Task description: Could you show all lines in the entries below that contain the string "typed"?
================================
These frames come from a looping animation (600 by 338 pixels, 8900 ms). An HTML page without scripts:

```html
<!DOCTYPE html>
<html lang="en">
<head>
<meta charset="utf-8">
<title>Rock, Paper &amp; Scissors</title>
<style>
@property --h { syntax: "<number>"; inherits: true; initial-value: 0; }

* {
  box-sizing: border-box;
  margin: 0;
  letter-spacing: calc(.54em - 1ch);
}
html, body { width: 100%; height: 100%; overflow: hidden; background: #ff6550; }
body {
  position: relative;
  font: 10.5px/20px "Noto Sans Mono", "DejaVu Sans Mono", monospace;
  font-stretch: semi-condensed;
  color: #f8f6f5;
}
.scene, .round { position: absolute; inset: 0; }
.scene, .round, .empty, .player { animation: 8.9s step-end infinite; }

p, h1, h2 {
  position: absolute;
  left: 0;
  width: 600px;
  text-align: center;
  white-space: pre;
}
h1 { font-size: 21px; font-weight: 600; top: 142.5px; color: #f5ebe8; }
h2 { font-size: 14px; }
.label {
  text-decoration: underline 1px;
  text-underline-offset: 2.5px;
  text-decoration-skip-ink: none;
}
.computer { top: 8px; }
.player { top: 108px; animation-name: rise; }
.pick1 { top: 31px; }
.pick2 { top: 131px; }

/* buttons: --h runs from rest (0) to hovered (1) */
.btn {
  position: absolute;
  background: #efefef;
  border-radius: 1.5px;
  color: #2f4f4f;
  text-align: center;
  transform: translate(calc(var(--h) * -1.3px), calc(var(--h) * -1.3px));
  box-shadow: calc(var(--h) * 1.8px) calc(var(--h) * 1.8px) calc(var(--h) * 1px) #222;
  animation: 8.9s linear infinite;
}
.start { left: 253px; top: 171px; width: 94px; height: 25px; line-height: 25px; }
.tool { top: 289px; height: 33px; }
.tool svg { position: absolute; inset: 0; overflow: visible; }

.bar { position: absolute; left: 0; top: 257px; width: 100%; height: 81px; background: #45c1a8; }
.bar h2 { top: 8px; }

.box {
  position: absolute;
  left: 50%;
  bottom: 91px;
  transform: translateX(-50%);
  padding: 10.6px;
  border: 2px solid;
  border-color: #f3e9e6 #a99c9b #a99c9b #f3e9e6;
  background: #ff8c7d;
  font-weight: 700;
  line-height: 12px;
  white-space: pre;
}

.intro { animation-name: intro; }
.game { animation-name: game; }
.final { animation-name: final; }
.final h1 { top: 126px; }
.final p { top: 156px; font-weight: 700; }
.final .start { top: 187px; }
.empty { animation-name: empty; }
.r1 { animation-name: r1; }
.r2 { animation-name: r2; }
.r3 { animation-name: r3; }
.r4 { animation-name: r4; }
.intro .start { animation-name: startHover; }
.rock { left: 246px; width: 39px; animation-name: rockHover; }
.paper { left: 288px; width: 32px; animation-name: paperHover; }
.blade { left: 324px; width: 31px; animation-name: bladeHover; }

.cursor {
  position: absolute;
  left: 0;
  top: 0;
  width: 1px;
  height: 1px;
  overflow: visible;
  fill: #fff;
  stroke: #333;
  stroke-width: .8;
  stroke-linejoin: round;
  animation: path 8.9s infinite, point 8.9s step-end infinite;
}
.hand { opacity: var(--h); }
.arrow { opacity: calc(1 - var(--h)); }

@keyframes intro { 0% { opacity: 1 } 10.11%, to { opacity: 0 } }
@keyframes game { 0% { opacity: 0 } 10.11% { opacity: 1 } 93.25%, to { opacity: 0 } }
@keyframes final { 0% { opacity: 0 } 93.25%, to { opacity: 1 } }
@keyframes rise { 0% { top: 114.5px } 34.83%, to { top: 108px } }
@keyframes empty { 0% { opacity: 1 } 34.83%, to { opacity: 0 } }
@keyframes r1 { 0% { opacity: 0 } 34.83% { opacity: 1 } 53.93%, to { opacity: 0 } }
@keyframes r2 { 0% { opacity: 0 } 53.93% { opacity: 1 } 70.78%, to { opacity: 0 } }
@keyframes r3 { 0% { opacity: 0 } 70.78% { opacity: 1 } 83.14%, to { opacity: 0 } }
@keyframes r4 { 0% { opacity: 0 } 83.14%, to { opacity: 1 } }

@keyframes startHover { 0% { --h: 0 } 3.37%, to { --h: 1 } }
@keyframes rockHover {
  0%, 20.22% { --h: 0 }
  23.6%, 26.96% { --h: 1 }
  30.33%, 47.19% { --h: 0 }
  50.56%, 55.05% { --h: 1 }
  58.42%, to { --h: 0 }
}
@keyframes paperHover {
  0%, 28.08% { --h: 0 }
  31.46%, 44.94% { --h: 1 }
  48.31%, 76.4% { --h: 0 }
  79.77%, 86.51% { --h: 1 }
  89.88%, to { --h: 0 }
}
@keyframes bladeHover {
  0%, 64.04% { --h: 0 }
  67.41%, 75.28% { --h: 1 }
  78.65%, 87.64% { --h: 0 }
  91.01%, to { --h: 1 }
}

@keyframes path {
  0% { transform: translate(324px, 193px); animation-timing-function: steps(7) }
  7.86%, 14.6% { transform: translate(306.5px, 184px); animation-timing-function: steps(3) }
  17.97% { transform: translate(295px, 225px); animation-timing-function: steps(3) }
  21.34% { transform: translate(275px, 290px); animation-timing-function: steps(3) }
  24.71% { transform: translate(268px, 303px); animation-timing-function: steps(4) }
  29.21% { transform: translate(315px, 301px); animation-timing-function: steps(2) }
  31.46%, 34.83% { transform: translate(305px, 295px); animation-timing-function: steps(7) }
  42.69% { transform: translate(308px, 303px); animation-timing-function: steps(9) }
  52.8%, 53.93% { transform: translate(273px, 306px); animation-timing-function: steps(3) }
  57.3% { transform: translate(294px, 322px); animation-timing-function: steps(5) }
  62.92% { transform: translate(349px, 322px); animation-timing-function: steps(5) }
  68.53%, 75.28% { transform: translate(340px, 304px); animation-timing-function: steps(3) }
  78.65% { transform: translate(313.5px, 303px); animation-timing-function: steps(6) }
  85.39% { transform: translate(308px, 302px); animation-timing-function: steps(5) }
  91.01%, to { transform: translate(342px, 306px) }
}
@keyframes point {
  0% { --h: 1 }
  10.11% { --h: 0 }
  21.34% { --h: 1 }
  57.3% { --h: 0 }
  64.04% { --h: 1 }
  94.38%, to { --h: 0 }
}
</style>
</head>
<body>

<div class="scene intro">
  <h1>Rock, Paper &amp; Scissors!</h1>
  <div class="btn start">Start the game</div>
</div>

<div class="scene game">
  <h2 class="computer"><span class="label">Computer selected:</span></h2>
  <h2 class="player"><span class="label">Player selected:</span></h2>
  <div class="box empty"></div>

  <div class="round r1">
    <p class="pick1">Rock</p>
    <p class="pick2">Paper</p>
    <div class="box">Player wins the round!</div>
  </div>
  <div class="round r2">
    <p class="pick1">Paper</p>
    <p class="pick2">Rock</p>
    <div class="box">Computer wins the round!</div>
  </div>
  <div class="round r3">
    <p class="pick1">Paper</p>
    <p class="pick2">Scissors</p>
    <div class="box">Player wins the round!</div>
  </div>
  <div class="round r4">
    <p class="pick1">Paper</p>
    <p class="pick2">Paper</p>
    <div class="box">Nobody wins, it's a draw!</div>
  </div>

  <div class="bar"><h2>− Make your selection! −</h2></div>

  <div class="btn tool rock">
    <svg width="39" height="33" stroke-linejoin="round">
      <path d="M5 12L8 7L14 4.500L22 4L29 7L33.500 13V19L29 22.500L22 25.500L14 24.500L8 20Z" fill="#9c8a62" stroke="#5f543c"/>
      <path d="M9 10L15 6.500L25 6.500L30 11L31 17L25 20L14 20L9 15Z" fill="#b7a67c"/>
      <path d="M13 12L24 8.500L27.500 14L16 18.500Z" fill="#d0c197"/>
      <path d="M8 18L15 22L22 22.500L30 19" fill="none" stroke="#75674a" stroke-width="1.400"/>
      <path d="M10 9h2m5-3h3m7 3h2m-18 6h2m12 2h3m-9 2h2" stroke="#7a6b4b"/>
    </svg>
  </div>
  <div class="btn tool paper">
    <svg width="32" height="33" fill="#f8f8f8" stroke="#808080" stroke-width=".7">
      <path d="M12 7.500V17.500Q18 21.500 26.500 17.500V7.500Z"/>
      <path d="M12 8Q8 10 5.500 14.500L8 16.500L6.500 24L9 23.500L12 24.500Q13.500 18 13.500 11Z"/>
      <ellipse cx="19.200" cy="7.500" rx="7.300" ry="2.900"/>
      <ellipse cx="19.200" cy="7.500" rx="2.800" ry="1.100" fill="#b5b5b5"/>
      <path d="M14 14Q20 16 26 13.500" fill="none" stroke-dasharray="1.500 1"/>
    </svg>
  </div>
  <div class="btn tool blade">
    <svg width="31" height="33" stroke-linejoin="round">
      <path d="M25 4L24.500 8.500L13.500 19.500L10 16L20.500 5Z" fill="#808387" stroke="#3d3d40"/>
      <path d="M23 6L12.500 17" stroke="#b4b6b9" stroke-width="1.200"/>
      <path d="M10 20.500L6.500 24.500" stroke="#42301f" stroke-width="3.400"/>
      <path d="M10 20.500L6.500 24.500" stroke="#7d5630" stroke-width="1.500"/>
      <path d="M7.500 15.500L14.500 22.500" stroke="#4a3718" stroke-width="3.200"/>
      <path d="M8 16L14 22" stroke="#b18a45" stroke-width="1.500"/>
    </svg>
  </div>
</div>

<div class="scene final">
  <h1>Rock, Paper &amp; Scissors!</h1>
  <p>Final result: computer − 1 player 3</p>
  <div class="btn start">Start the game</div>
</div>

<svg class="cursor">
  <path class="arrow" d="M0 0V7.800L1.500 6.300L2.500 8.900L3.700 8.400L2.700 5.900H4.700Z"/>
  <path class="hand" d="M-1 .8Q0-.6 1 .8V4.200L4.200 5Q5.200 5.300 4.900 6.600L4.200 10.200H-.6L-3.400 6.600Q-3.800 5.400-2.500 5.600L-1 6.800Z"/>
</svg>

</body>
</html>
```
================================
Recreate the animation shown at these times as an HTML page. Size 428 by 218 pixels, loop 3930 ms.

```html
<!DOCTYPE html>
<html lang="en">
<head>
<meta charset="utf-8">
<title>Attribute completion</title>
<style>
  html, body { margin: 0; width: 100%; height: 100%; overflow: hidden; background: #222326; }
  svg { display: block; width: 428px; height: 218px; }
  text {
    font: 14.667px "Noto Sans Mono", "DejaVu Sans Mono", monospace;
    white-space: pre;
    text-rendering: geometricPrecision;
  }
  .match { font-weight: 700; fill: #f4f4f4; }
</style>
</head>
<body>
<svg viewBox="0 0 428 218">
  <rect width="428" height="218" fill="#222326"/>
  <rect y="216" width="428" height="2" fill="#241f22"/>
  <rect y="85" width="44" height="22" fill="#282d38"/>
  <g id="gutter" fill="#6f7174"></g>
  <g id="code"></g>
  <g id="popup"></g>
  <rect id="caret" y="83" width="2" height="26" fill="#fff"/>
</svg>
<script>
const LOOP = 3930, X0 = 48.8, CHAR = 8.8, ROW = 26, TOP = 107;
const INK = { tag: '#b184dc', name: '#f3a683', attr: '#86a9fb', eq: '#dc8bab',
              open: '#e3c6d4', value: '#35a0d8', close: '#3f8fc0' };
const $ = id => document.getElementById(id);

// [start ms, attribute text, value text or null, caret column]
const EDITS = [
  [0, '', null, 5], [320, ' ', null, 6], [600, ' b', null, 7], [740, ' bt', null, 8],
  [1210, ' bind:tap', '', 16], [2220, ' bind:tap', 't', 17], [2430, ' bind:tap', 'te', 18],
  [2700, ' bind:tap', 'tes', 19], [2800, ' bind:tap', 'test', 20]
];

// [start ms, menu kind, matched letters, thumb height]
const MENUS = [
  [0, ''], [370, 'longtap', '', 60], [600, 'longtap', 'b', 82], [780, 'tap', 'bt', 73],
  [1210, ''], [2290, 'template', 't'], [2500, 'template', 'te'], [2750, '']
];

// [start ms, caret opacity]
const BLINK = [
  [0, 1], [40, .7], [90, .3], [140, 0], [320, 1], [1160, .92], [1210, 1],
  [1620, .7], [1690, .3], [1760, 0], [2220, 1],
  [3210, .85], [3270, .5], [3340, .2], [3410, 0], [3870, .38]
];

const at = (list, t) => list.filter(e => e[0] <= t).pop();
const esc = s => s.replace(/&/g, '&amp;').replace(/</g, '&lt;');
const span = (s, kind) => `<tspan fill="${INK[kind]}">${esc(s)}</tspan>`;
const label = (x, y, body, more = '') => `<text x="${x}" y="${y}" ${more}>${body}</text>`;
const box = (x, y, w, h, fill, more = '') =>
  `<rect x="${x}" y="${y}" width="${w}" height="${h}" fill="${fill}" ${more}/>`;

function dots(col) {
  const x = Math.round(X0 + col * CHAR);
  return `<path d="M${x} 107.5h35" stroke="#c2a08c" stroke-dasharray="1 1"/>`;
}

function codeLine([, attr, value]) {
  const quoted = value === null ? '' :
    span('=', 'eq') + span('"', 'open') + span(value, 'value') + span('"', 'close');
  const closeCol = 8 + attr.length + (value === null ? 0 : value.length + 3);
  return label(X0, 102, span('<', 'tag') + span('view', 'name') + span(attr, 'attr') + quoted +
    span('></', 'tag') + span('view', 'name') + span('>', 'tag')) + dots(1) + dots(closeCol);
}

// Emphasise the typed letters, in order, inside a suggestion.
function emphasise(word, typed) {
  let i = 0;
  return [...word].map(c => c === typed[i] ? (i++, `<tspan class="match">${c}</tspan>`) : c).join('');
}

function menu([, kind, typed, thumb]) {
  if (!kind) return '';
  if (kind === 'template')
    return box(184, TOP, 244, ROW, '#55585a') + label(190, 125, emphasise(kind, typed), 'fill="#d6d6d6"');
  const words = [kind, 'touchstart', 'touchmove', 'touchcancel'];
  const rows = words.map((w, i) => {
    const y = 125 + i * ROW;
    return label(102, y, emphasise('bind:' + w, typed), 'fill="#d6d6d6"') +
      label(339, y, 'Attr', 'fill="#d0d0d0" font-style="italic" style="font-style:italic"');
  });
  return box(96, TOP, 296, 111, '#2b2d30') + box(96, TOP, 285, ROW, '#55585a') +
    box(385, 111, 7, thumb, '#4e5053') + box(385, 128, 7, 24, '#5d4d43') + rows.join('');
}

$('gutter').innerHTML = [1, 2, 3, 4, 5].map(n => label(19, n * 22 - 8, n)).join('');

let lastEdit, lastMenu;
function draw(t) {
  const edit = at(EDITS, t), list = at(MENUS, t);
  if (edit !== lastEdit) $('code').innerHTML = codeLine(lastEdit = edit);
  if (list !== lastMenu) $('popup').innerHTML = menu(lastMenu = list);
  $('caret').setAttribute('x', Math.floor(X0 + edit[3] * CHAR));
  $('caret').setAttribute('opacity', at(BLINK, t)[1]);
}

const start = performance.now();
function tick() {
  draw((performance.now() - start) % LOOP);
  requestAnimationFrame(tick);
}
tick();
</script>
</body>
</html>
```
================================
Exercise answer:
// Emphasise the typed letters, in order, inside a suggestion.
function emphasise(word, typed) {
  return [...word].map(c => c === typed[i] ? (i++, `<tspan class="match">${c}</tspan>`) : c).join('');
function menu([, kind, typed, thumb]) {
    return box(184, TOP, 244, ROW, '#55585a') + label(190, 125, emphasise(kind, typed), 'fill="#d6d6d6"');
    return label(102, y, emphasise('bind:' + w, typed), 'fill="#d6d6d6"') +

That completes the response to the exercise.